Battery demand drives quest for Class 1 nickel
The Turnagain camp includes a one kilometre air strip.
By Jason Smith
Not all nickel is created equal.
In fact, there are two types of nickel, Class 1 and Class 2. The stainless steel that comprises the primary use for nickel comes primarily from Class 2 nickel, which has an iron component. And while that suits the needs of stainless steel just fine, Class 2 nickel lacks the purity for use as a component of batteries.
The electric vehicle revolution is steadily increasing demand for lithium-ion batteries, and nickel is a key component of these batteries. In an environment of growing battery demand, the demand for Class 1 nickel will grow proportionately.
This increase in demand will occur as the world’s large nickel deposits are steadily depleting, creating a supply gap for both types of nickel, but particularly for Class 1 nickel. Sid Rajeev, analyst at Fundamental Research, notes, “A lot of people don’t understand that only 50 per cent of the nickel supply is suitable for batteries.”
“In the next year or two years, you’re going to see some exciting times in the nickel market — it’s simple supply and demand.” — Mark Jarvis, President & CEO, Giga Metals
Giga Metals Offers Exposure to Class 1 Nickel and Cobalt
Thanks to the large deposit of sulphide-hosted nickel and cobalt at its Turnagain project in northern British Columbia, Giga Metals Corporation (TSX.V: GIGA) is positioned to be a player in not one, but two key battery metals. Turnagain’s Horsetail deposit contains 4.1 billion pounds of nickel and 253 million pounds of cobalt in the measured and indicated categories, and 4.3 billion pounds of nickel and 280 million pounds of cobalt in the inferred category.
That all this metal is sulphide-hosted makes for relatively simple metallurgy to convert those resources into a concentrate containing 18% nickel and 1% cobalt that can be readily converted into a Class 1 nickel product suitable for battery manufacture. Giga Metals’ President and CEO Mark Jarvis anticipates a robust environment for Turnagain’s metals, commenting, “In the next year or two years, you’re going to see some exciting times in the nickel market — it’s simple supply and demand.”
A Big Endorsement from Cobalt 27
Giga Metals recently got a big boost to its plans for Turnagain, courtesy of a deal for a 2 per cent net smelter royalty on future production.
A subsidiary of Cobalt 27, which is positioning itself as a cobalt royalty and streaming company, paid $1 million in cash and issued 1.125 million shares of the company to Giga. Given the deemed price of Cobalt 27’s share at the time of the transaction in July, the deal was worth more than $10 million, although Cobalt 27’s shares have fallen back a bit since then.
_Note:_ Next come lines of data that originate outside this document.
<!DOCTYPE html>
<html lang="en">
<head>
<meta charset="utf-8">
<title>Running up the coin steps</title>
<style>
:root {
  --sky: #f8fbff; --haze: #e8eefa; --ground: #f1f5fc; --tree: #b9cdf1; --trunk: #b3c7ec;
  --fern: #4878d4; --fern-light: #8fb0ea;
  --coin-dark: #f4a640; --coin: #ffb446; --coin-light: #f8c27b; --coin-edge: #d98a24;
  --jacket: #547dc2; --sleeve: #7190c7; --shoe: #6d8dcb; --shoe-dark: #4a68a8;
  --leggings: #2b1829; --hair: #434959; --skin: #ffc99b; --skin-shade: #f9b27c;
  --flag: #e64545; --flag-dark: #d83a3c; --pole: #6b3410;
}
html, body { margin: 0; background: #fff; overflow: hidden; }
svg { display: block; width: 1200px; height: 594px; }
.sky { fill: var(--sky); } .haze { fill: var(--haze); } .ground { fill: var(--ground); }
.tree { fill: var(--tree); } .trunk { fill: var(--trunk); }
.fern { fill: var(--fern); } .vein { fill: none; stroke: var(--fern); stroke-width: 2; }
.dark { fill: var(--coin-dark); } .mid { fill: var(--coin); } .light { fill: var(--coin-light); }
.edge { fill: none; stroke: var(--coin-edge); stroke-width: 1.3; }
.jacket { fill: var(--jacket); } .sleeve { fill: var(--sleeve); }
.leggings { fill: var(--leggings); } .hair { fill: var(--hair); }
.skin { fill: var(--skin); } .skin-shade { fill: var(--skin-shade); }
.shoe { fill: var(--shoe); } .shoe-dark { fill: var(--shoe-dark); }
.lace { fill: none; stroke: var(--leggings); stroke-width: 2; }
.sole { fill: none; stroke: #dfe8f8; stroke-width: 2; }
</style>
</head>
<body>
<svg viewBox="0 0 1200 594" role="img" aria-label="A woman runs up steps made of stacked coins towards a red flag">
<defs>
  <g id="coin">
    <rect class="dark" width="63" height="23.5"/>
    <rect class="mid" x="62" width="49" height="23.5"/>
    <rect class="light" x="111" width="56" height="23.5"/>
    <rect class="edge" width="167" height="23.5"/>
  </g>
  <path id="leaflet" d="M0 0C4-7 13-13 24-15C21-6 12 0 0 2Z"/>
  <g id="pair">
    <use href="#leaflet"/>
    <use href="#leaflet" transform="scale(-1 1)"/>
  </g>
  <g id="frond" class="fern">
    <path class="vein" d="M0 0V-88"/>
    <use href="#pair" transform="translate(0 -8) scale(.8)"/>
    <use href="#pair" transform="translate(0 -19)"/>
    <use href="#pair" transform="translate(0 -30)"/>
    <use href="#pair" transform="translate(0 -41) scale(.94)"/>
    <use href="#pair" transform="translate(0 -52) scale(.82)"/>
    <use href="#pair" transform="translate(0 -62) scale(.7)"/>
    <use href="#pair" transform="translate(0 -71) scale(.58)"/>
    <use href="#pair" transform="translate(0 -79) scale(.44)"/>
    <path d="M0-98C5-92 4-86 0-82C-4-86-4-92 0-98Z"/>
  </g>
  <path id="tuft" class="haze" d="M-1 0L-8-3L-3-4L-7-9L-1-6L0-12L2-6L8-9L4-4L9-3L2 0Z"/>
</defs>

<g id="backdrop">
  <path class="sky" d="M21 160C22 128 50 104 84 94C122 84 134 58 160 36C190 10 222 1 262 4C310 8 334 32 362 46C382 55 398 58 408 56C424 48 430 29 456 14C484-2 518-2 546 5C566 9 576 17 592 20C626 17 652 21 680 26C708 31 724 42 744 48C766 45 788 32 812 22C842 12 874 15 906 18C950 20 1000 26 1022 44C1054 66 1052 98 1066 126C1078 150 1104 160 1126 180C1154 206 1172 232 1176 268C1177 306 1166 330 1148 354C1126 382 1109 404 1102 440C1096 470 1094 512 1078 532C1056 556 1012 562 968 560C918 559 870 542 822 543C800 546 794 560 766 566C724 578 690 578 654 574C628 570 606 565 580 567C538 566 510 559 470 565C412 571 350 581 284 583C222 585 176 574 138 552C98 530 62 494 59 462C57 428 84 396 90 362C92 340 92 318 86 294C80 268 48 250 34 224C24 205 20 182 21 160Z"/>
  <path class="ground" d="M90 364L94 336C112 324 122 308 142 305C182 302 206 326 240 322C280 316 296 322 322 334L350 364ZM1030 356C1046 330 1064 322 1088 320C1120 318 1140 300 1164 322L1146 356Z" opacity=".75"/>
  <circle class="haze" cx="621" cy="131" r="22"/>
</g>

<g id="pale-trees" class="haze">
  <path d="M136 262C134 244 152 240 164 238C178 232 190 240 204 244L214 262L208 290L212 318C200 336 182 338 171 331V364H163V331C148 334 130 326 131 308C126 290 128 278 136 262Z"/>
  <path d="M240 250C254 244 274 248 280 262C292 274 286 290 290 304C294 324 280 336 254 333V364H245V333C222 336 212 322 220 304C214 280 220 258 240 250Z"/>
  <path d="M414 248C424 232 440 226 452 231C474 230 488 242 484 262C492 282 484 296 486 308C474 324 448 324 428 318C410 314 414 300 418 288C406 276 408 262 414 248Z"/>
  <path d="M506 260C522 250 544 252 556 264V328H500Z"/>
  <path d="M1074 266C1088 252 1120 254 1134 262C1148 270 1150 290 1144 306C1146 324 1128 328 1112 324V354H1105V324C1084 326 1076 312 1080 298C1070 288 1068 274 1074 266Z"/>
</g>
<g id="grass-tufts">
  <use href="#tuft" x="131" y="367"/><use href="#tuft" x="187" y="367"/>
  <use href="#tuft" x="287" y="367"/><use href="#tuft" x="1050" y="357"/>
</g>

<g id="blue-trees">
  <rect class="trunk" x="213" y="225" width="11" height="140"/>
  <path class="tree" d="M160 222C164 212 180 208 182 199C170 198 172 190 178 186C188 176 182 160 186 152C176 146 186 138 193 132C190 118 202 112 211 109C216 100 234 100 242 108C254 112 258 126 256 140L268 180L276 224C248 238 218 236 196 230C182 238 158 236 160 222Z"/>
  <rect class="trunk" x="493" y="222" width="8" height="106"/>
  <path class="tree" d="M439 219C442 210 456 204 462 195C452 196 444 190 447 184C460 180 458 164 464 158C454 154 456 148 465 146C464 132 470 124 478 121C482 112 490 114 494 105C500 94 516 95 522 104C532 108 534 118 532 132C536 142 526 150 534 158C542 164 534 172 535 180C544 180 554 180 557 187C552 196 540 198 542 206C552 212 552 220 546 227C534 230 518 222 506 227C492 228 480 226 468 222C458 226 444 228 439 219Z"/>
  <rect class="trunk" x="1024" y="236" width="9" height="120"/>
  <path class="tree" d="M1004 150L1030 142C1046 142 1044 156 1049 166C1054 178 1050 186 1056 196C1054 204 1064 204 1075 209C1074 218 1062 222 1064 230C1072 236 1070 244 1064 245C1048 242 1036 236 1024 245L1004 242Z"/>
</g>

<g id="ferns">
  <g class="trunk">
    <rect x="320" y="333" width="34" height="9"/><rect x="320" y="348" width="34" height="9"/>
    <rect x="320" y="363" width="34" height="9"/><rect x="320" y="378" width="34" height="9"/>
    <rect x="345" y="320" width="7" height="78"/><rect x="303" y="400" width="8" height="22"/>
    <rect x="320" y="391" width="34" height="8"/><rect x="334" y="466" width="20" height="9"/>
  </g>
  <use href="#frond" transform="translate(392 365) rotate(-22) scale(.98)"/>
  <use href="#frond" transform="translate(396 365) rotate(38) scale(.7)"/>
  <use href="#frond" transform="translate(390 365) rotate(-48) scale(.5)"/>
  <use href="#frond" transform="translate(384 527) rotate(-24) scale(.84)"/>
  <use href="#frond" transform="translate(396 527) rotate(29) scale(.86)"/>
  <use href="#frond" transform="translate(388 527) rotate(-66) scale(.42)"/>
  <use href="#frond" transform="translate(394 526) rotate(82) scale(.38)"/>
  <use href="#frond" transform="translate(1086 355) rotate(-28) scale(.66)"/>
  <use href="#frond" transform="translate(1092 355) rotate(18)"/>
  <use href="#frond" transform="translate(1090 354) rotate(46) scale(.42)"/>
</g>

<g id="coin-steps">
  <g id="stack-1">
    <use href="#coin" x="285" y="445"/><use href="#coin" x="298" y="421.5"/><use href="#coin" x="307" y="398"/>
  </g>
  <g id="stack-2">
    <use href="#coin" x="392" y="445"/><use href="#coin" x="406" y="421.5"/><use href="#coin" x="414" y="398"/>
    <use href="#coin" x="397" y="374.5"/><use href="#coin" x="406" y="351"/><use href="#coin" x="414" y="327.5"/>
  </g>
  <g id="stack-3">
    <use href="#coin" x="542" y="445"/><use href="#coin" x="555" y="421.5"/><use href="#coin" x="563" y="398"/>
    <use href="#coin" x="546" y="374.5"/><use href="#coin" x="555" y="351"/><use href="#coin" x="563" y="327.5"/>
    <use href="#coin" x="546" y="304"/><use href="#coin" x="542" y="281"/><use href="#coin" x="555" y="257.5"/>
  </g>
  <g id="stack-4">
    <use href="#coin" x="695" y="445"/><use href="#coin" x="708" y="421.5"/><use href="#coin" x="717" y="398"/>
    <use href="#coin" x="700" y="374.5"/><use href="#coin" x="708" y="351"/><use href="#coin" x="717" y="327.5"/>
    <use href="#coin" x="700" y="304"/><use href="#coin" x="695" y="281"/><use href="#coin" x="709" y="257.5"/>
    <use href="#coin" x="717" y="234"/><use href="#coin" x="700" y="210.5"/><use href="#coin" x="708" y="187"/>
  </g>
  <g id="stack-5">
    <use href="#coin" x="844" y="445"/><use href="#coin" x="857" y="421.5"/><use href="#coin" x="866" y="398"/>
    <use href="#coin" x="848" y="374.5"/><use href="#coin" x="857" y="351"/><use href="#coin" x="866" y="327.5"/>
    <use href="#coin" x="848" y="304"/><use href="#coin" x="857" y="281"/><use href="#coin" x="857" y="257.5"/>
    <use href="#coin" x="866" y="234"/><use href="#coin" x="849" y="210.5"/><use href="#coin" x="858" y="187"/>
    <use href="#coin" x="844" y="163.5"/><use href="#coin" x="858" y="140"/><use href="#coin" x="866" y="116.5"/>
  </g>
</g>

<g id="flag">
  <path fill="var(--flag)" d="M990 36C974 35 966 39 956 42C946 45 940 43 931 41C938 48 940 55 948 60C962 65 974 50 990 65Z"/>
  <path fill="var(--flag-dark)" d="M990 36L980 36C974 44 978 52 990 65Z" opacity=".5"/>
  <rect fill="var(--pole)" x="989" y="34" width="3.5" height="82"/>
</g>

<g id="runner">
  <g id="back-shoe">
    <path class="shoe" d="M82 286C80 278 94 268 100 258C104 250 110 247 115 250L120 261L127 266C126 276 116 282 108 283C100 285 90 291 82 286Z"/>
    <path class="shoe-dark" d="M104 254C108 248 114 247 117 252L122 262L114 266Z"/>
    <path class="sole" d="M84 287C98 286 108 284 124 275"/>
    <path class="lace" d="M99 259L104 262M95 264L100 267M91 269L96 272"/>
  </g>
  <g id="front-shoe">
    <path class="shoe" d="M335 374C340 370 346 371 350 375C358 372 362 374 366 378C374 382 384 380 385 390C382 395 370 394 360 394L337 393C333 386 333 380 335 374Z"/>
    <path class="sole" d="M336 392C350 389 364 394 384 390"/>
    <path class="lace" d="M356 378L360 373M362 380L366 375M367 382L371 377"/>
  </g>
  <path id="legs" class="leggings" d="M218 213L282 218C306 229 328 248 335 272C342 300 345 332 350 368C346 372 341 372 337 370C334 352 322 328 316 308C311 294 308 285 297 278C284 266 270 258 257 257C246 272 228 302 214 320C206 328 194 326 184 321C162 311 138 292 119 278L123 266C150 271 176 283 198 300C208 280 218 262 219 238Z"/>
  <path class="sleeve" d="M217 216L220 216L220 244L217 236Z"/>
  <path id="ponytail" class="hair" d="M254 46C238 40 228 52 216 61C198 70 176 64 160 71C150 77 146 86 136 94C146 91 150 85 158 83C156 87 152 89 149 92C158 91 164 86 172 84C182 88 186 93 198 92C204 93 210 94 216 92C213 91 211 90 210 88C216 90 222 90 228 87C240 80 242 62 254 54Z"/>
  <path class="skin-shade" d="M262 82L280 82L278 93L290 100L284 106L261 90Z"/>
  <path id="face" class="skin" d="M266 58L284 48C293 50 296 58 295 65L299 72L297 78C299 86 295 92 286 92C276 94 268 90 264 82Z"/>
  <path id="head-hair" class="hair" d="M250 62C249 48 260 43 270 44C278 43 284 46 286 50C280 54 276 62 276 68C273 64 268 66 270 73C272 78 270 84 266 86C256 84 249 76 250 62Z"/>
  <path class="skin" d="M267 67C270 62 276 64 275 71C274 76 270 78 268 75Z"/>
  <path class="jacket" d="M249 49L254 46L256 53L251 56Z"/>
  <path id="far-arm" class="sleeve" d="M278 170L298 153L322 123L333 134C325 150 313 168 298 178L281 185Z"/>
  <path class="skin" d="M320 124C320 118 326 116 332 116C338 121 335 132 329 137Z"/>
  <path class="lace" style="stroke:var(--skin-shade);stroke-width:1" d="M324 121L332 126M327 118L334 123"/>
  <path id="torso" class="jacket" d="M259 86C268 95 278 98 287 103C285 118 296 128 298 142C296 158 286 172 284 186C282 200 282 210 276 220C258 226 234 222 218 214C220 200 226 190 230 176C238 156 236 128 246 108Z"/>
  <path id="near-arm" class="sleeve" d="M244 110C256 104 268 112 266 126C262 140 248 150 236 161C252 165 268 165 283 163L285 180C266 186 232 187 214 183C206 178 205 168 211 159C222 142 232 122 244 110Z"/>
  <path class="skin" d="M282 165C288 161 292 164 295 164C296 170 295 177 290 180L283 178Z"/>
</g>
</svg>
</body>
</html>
According to Jarvis, the deal gives Giga “enough capital to advance Turnagain to the prefeasibility phase by third quarter of 2019.” The goal is to have the project “shovel-ready” by 2021.
Giga recently completed a 10,800 metre drill program at Turnagain. The program has three goals: convert inferred resources, within the proposed open pit, into the measured and indicated categories; collect material for additional metallurgical testing; and conduct some exploration drilling. Results of the program are expected in November.
A 2011 preliminary economic assessment projects an after-tax net present value, discounted at 8 per cent, of US$724 million for Turnagain with a 27.2-year mine life. The capital expenditure required to build the mine is large, at US$1.36 billion, and that is typical of a project this size.
Jarvis says that Giga is actively seeking ways to make the project’s economics work with a smaller start-up and footprint. The resource includes two higher-grade starter pits that can be mined selectively to process higher grade material earlier in the mine’s life.
He adds, “Our goal is to model the smallest possible start-up that makes economic sense, so we can minimize up front capital risk. When you start smaller, economies of scale are working against you, but we’re looking at levers to improve the economics. With a strip ratio very close to zero in the early years, we think we can be more selective in our mining by putting higher grade, higher recovery material through the mill and stockpiling lower-grade material”
In addition to looking for ways to make a smaller mine pencil out, the company is also putting feelers out for end users beyond the traditional smelters that would buy Turnagain’s nickel-cobalt concentrate. Jarvis thinks it is possible that firms making nickel sulfate and cobalt sulfate for batteries will want to buy the concentrate directly, perhaps at a premium.
With nickel warehouse stocks in steady decline in recent years, and cobalt trading above its historical averages, Giga’s (TSXV: GIGA) Turnagain deposit puts it in position to provide leverage on battery-demand driven higher prices for Class 1 nickel and cobalt.